Task: Every line in the material below that includes "body" should be copied.

Data for the task:
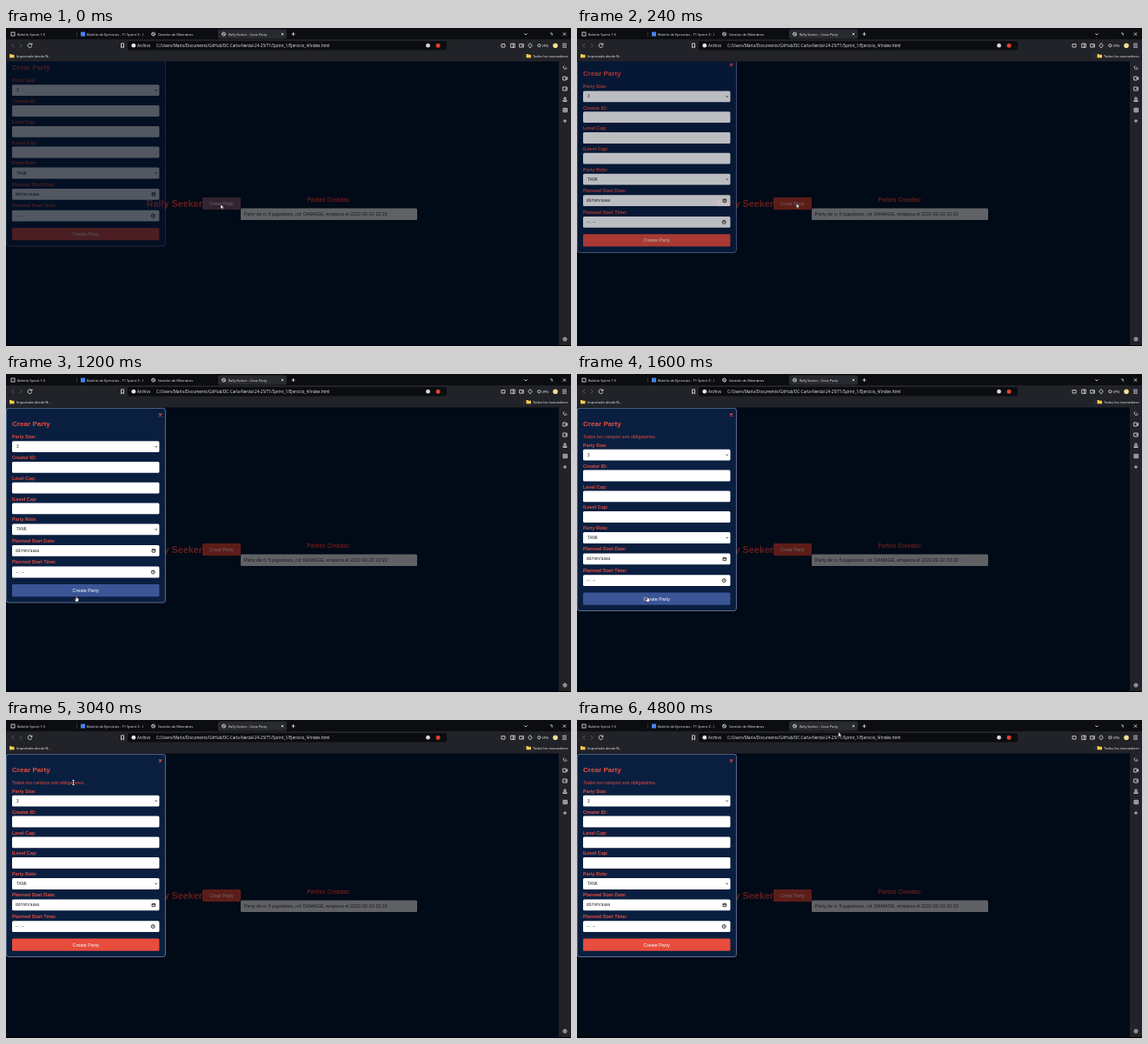
Recreate the animation shown at these times as an HTML page. Size 650 by 366 pixels, loop 4.88 s.

```html
<!DOCTYPE html>
<html lang="es">
<head>
<meta charset="utf-8">
<title>Rally Seeker</title>
<style>
html, body { margin: 0; width: 100%; height: 100%; overflow: hidden; background: #000; }
svg { display: block; width: 650px; height: 366px; font: 5.42px "Liberation Sans", Arial, sans-serif; }
text { dominant-baseline: central; white-space: pre; }
.ui { font: 4px "Open Sans", "Noto Sans", sans-serif; fill: #eeeff2; }
.b { font-weight: bold; }
.red { fill: #e74c3c; }
.mid { text-anchor: middle; }
.field text { font-size: 4.6px; fill: #222; }
.icon { fill: none; stroke: #dcdde1; stroke-width: .85; }
</style>
</head>
<body>
<svg viewBox="0 0 650 366">
  <clipPath id="view"><rect y="38.5" width="636" height="327"/></clipPath>

  <g id="page">
    <rect y="38" width="636" height="327" fill="#010a17"/>
    <text class="b" x="226" y="202" text-anchor="end" font-size="10.83" fill="#651d1a">Rally Seeker</text>
    <rect id="open" x="226" y="195" width="44" height="14" rx="1.5"/>
    <text class="mid" x="248" y="202" fill="#6c6c70">Crear Party</text>
    <text class="b mid" x="371.5" y="197.3" font-size="6.34" fill="#651d1a">Parties Creadas:</text>
    <rect x="270" y="207.5" width="203" height="13.5" rx="1.5" fill="#606164"/>
    <text x="274" y="214" fill="#17191d">Party de n: 5 jugadores, rol: DAMAGE, empieza el 2222-02-22 22:22</text>
  </g>

  <g clip-path="url(#view)">
    <g id="modal">
      <rect id="box" x=".3" y="39.3" width="183.1" rx="2.8" fill="#0a1f40" stroke="#8099bd" stroke-width=".7"/>
      <path d="M176 45.5l3 3m0-3l-3 3" stroke="#e74c3c" stroke-width="1.2"/>
      <text class="b red" x="7" y="57.6" font-size="8.12">Crear Party</text>
      <text id="error" class="red" x="7" y="72">Todos los campos son obligatorios.</text>
      <g id="form">
        <rect id="send" x="7" y="242" width="169.4" height="14.2" rx="1.5"/>
        <text class="mid" x="91.7" y="249" fill="#fff">Create Party</text>
      </g>
    </g>
  </g>

  <g id="chrome">
    <rect width="650" height="13" fill="#0c0d11"/>
    <path d="M0 13h650v352h-14v-326.5h-636z" fill="#222328"/>
    <rect x="244" y="1.5" width="79" height="11" rx="2" fill="#292a30"/>
    <rect x="140" y="15" width="367" height="10.5" rx="2" fill="#0c0d11"/>
    <path d="M81.5 4v6M595.5 29v6" stroke="#45464c" stroke-width=".6"/>
    <g class="ui">
      <text x="13" y="7">Boletín Sprint 1.5</text>
      <text x="93" y="7">Boletín de Ejercicios - T1 Sprint 3 - I</text>
      <text x="175" y="7">Gestión de Miembros</text>
      <text x="256" y="7" font-size="3.8">Rally Seeker - Crear Party</text>
      <text x="151" y="20.3" style="font-size:4.4px">Archivo</text>
      <text x="173" y="20.3" style="font-size:4.6px">C:/Users/Mario/Documents/GitHub/DC-Carla-Nerdal-24-25/T1/Sprint_1/Ejercicio_4/index.html</text>
      <text x="12" y="32.2">Importado desde N...</text>
      <text x="606" y="32.2">Todos los marcadores</text>
      <text x="616.5" y="20.3" style="font-size:3.8px">VPN</text>
    </g>
    <rect x="86" y="4.5" width="5" height="5" fill="#4285f4"/>
    <circle cx="485.5" cy="20.2" r="2.4" fill="#d8d9dd"/>
    <circle cx="497" cy="20.2" r="2.5" fill="#e0402f"/>
    <circle cx="632" cy="20.2" r="2.8" fill="#f0df95"/>
    <circle cx="146.8" cy="20.2" r="2.4" fill="#e4e4e8"/>
    <path d="M4 30h2l.7.8h2.8v3.4h-5.5zM598.5 30h2l.7.8h2.8v3.4h-5.5z" fill="#f2c94c"/>
    <g class="icon">
      <rect x="6" y="5" width="4" height="4"/>
      <circle cx="169.5" cy="7" r="2"/><path d="M168 6l3 2"/>
      <circle cx="250.5" cy="7" r="2"/><path d="M249 6l3 2"/>
      <path d="M316.8 5.8l2.4 2.4m0-2.4l-2.4 2.4M328.5 7h4M330.5 5v4M596.3 6.3l1.7 1.6 1.7-1.6M626 6h2.2v2.6M640.8 5.3l3.4 3.4m0-3.4l-3.4 3.4"/>
      <path d="M9 18l-2.2 2.2 2.2 2.2M16 18l2.2 2.2-2.2 2.2" stroke="#66676d"/>
      <path d="M29.7 19a2.4 2.4 0 1 0 .1 2M30 17.6v1.8h-1.8M132.5 17.8h3v5l-1.5-1.3-1.5 1.3z"/>
      <path d="M570 18.5h4v3.5h-4zM580.7 18h4.6v4.4h-4.6zM583.5 18v4.4M590.7 18.5h4.6v3.6h-4.6zM593 20.3h2.3M603 17.5l2.3 2.7-2.3 2.7-2.3-2.7zM640 18.2h5M640 20.2h5M640 22.2h5"/>
      <circle cx="613.3" cy="20.2" r="1.6"/>
      <path d="M644.5 47a2 2 0 1 1-2.3-3.6M643.5 45l2 1.8M640.7 56h3.4v4h-3.4zM644.1 58l1.6-1.4v2.8zM640.7 68h4.6v4h-4.6zM643 70h2.3M641 84.5v-1.5h4v1.5zM641 92.4h4.5v4.2h-4.5zM641 94.5h4.5M643.2 92.4v4.2M641 107h4M643 105v4"/>
      <circle cx="643" cy="81" r="1.2"/>
      <circle cx="643" cy="358.2" r="2"/><circle cx="643" cy="358.2" r=".6"/>
    </g>
  </g>

  <g id="cursor" stroke="#111" stroke-width=".5">
    <path id="arrow" d="M0 0v5.3l1.3-1.1.9 1.9 1-.5-.9-1.8h1.7z" fill="#fff"/>
    <path id="hand" d="M-.6 0q.6-.6 1.2 0v2l2 .6v2l-.7 1.8h-2.6l-1.6-2.5.5-.6 1.2.8z" fill="#fff"/>
    <path id="beam" d="M-1.3-2.6h2.6M0-2.6v5.2M-1.3 2.6h2.6" fill="none" stroke="#e8e8ee" stroke-width=".8"/>
  </g>
</svg>
<script>
const LOOP = 4880, STEP = 80;
const $ = id => document.getElementById(id);
const ramp = (t, start, length) => Math.min(1, Math.max(0, (t - start) / length));
const mix = (a, b, k) => `rgb(${a.map((v, i) => Math.round(v + (b[i] - v) * k))})`;

const chevron = 'M171.5 -.7l1.1 1.3 1.1-1.3';
const calendar = 'M168 -1.6h3.6v3.4h-3.6zM168 -.6h3.6';
const clock = 'M167.2 0a2 2 0 1 0 4 0a2 2 0 1 0-4 0M169.2-1.2v1.2h1';
// label, label y, field y, value, icon
const rows = [
  ['Party Size:', 72, 83.6, '3', chevron],
  ['Creator ID:', 96.3, 107.4, '', ''],
  ['Level Cap:', 120, 131.2, '', ''],
  ['ILevel Cap:', 143.7, 154.9, '', ''],
  ['Party Role:', 167.4, 178.9, 'TANK', chevron],
  ['Planned Start Date:', 191.8, 203.3, 'dd\u200a/\u200amm\u200a/\u200aaaaa', calendar],
  ['Planned Start Time:', 216.2, 228, '-- : --', clock]
];
$('form').insertAdjacentHTML('afterbegin', rows.map(([label, ly, fy, value, icon]) => `
  <text class="b red" x="7" y="${ly}">${label}</text>
  <g class="field" transform="translate(0 ${fy})">
    <rect x="7" y="-6.4" width="169.4" height="12.8" rx="1.5" fill="#fff"/>
    <text x="${icon === chevron ? 12 : 11}" y="0">${value}</text>
    <path d="${icon}" fill="none" stroke="#222" stroke-width=".85"/>
  </g>`).join(''));

// time, x, y of the pointer
const route = [
  [0, 247, 203], [160, 250, 207], [400, 259, 187.5], [640, 250, 192], [1040, 86, 248],
  [1200, 81, 255.7], [1720, 81, 256], [2080, 20, 55], [2320, 16, 71], [2720, 82, 73],
  [3040, 77.5, 72], [3360, 264, 84], [3920, 266, 100], [4200, 270, 90],
  [4480, 311, 16], [4800, 300.7, 14]
];
function pointerAt(t) {
  const i = route.findIndex(p => p[0] > t);
  if (i < 0) return route.at(-1).slice(1);
  const [a, b] = [route[i - 1], route[i]];
  const k = ramp(t, a[0], b[0] - a[0]), e = k * k * (3 - 2 * k);
  return [a[1] + (b[1] - a[1]) * e, a[2] + (b[2] - a[2]) * e];
}

const show = (id, on) => $(id).setAttribute('visibility', on ? 'visible' : 'hidden');

function draw(t) {
  const shown = 1 - .68 * (1 - ramp(t, 0, 420)) ** 1.1;
  $('modal').setAttribute('opacity', shown);
  $('modal').setAttribute('transform', `translate(0 ${-17.5 * (1 - shown)})`);
  $('open').setAttribute('fill', mix([52, 36, 50], [92, 29, 25], ramp(t, 0, 160)));

  const failed = t >= 1360;
  show('error', failed);
  $('form').setAttribute('transform', `translate(0 ${failed ? 9.6 : 0})`);
  $('box').setAttribute('height', failed ? 233.2 : 223.8);
  const hover = ramp(t, 960, 240) - ramp(t, 1760, 240);
  $('send').setAttribute('fill', mix([231, 76, 60], [59, 85, 151], hover));

  const [x, y] = pointerAt(t);
  const hand = x > 7 && x < 176 && y > (failed ? 251 : 242) && y < 266;
  const beam = t >= 2080 && x < 91 && y < 80;
  $('cursor').setAttribute('transform', `translate(${x} ${y})`);
  show('hand', hand);
  show('beam', beam);
  show('arrow', !hand && !beam);
}

const begin = performance.now();
function tick() {
  const t = (performance.now() - begin) % LOOP;
  draw(Math.floor(t / STEP) * STEP);
  requestAnimationFrame(tick);
}
tick();
</script>
</body>
</html>
```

The answer:
html, body { margin: 0; width: 100%; height: 100%; overflow: hidden; background: #000; }
<body>
</body>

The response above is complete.